Two closely related species of frog found in the southern United States have wide range of distribution. One species is more abundant on east, while other in the west. Their mating calls are remarkably similar in their areas, but in the central regions where two species overlap, they have developed quite distinct mating calls. This keeps the two species apart.
The greter part of behaviour pattern is fixed in the chromosomes. It means behaviour patterns are inherited and these can evolve along with the evolution of gene pool of a population or a species. The behaviour patterns are modified and supplemented by learning and reasoning. The final behaviour of an individual is the result of interaction of genetic make up and the environment in which an animal is developed and grown.
3. Behaviour and Physiology or Ethophysiology
This branch of behaviour is associated with physiological basis of behaviour. Behaviour is actually the result of coordinated muscle activity, guided by messages from central nervous system and hormonal system which are produced in response to from central nervous system and hormonal system which are produced in response to external stimuli and internal physiological conditions. Based on these two control systems two important fields of behavioural physiology have been recognised:
1. Neuroethology: It is associated with the neural control of behaviour and includes coordination of central nervous system, nerves neurons, sense organs and their association with muscles.
2. Ethoendocrinology: It involves the study of hormonal control of behaviour. An example of neuroethology is ingestive behaviour. The sensation of hunger (the hunger pangs) comes from the violent contractions of empty stomach. These are caused by the low level of glucose in the blood. Low glucose level affects hunger-regulating centre in the hypothalamus of brain. The impules from stimulated hunger-centre are passed on to the muscles of stomach wall, causing them to contract and produce hunger pangs. The hunger pangs motivate the animal to feed. The low glucose level in blood is the internal factor causing feeding behaviour.

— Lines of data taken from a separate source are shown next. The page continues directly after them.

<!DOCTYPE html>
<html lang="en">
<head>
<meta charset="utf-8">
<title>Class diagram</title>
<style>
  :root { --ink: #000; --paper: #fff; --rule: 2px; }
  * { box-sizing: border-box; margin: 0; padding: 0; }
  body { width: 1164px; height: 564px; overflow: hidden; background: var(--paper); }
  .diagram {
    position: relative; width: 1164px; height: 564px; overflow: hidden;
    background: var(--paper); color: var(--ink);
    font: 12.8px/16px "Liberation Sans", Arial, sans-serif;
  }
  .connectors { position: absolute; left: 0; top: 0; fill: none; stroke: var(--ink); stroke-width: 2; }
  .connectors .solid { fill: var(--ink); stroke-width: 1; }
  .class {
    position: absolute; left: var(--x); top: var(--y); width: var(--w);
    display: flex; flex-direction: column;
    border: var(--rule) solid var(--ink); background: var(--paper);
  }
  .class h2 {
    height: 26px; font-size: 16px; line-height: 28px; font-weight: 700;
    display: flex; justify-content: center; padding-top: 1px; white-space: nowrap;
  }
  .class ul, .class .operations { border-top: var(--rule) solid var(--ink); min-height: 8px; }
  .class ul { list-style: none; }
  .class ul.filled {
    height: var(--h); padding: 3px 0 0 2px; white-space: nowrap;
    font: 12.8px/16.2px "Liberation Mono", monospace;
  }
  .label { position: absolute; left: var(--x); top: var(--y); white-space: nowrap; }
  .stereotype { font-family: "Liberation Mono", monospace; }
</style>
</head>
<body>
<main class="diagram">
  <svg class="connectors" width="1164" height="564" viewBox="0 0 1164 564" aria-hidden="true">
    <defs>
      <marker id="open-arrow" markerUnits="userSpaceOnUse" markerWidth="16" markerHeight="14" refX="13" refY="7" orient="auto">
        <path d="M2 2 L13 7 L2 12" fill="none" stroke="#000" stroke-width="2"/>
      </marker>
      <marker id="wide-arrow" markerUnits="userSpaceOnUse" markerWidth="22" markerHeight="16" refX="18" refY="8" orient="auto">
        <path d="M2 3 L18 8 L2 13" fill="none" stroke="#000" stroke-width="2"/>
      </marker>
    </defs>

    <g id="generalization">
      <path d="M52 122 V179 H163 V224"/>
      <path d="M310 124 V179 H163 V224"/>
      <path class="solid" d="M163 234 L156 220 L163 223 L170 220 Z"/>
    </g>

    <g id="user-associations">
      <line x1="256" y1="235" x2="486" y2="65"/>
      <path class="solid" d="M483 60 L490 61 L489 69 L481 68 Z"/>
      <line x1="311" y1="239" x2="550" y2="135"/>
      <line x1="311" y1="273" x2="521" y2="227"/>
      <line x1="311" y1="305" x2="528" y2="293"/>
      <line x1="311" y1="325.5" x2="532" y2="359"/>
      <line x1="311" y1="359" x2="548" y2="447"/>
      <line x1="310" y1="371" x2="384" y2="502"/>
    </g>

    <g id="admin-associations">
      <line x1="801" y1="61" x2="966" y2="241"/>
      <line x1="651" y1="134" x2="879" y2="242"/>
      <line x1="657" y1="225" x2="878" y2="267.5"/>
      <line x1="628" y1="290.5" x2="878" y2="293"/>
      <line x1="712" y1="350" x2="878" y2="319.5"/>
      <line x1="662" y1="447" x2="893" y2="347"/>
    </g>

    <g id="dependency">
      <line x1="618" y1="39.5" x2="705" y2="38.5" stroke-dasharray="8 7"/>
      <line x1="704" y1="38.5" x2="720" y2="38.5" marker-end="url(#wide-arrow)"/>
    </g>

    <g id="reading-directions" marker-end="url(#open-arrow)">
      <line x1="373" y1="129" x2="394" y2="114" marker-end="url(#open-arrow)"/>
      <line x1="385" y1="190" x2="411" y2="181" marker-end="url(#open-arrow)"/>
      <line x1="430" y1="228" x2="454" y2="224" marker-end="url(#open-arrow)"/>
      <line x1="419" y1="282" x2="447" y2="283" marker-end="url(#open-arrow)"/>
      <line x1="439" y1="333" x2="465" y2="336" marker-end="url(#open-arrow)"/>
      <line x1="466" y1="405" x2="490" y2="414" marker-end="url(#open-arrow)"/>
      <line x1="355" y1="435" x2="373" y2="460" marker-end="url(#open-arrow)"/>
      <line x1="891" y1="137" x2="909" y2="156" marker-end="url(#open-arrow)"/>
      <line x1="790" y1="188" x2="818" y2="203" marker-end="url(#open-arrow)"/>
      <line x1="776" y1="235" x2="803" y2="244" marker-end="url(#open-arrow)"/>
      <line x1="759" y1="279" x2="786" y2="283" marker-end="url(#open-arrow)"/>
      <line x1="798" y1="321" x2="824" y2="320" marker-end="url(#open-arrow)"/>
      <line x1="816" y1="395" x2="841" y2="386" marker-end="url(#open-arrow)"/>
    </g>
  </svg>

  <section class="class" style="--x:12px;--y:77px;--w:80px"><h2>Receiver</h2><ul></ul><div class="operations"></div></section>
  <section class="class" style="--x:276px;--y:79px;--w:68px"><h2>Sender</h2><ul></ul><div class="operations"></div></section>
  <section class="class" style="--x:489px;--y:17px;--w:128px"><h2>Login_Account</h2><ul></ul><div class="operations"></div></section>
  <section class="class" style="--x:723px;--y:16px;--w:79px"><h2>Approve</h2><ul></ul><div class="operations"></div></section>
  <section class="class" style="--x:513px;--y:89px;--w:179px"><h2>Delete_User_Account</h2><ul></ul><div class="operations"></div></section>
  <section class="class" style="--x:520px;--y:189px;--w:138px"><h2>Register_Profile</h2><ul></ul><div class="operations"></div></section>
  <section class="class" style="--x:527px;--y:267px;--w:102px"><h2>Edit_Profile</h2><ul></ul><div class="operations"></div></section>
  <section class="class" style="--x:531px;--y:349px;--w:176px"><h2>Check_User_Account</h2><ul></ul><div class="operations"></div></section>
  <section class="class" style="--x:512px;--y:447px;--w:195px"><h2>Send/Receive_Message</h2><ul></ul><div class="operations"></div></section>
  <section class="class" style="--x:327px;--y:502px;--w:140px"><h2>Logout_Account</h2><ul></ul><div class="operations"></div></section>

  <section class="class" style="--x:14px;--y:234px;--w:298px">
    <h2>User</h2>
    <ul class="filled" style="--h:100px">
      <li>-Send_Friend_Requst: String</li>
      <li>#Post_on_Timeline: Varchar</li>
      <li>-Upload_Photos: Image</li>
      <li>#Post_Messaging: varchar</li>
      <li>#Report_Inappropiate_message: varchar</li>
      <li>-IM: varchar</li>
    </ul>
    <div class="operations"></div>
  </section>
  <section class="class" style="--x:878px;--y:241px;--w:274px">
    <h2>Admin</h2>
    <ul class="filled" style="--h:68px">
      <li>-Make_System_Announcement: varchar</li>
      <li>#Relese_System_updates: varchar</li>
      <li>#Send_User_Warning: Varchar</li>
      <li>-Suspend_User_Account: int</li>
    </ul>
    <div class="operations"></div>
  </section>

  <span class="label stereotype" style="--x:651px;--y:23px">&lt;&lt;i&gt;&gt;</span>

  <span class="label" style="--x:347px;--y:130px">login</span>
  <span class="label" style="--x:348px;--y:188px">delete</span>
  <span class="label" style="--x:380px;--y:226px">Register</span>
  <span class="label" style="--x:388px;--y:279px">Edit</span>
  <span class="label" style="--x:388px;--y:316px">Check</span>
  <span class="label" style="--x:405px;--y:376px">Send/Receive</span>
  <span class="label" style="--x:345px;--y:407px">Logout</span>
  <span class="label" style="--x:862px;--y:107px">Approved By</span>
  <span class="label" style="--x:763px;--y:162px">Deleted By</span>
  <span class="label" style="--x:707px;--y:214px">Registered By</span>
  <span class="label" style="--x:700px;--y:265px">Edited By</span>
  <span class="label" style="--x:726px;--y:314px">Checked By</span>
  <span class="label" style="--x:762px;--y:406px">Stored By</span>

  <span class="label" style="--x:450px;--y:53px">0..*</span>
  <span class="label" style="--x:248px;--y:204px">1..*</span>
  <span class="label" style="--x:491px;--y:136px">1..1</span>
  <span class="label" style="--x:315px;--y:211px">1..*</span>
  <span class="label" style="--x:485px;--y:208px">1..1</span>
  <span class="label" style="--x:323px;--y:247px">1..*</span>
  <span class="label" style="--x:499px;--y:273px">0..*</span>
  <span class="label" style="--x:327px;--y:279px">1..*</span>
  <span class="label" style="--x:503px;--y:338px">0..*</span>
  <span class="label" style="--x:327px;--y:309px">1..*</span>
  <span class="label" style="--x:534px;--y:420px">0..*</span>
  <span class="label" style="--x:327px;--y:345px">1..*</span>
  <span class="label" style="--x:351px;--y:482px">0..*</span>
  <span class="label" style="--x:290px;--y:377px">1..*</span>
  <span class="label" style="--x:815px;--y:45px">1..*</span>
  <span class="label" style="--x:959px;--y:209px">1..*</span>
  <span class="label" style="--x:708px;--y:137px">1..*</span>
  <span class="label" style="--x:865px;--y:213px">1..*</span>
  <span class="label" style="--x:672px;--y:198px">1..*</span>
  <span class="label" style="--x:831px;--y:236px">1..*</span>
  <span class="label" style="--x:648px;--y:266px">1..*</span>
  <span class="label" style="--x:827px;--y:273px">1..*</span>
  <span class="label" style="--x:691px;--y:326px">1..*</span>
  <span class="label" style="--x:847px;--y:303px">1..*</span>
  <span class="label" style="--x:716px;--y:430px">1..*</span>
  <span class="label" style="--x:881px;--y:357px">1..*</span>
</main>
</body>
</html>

Sexual or mating behaviour are examples of ethoendocrinology. Sex hormones androgens in male and estrogen in female are directly associated with sexual maturity, secondary sexual characters, courtship and mating. Hormones from pituitary, ACTH and other related peptide hormones affect male copulatory behaviour especially erection and ejeculation. LH and prolactin induce parental care, nest building, brooding and feeding young ones. Even functioning of mammary glads is controlled by prolactin. The secretion of these hormones is found to be associated with seasonal variations or presence of members of opposite sex.
All sense organ form an integral part of animal’s behaviour because the animal receives stimuli from external or internal environment thrugh sense organs. The brain coordinates all neural pheromonal and hormonal stimuli and brings out a specific pattern of behaviour. Thus behaviour and physiology are inseparable.
Credit:- Dr. Veer Bala Rastogi (KedarNathRamNath)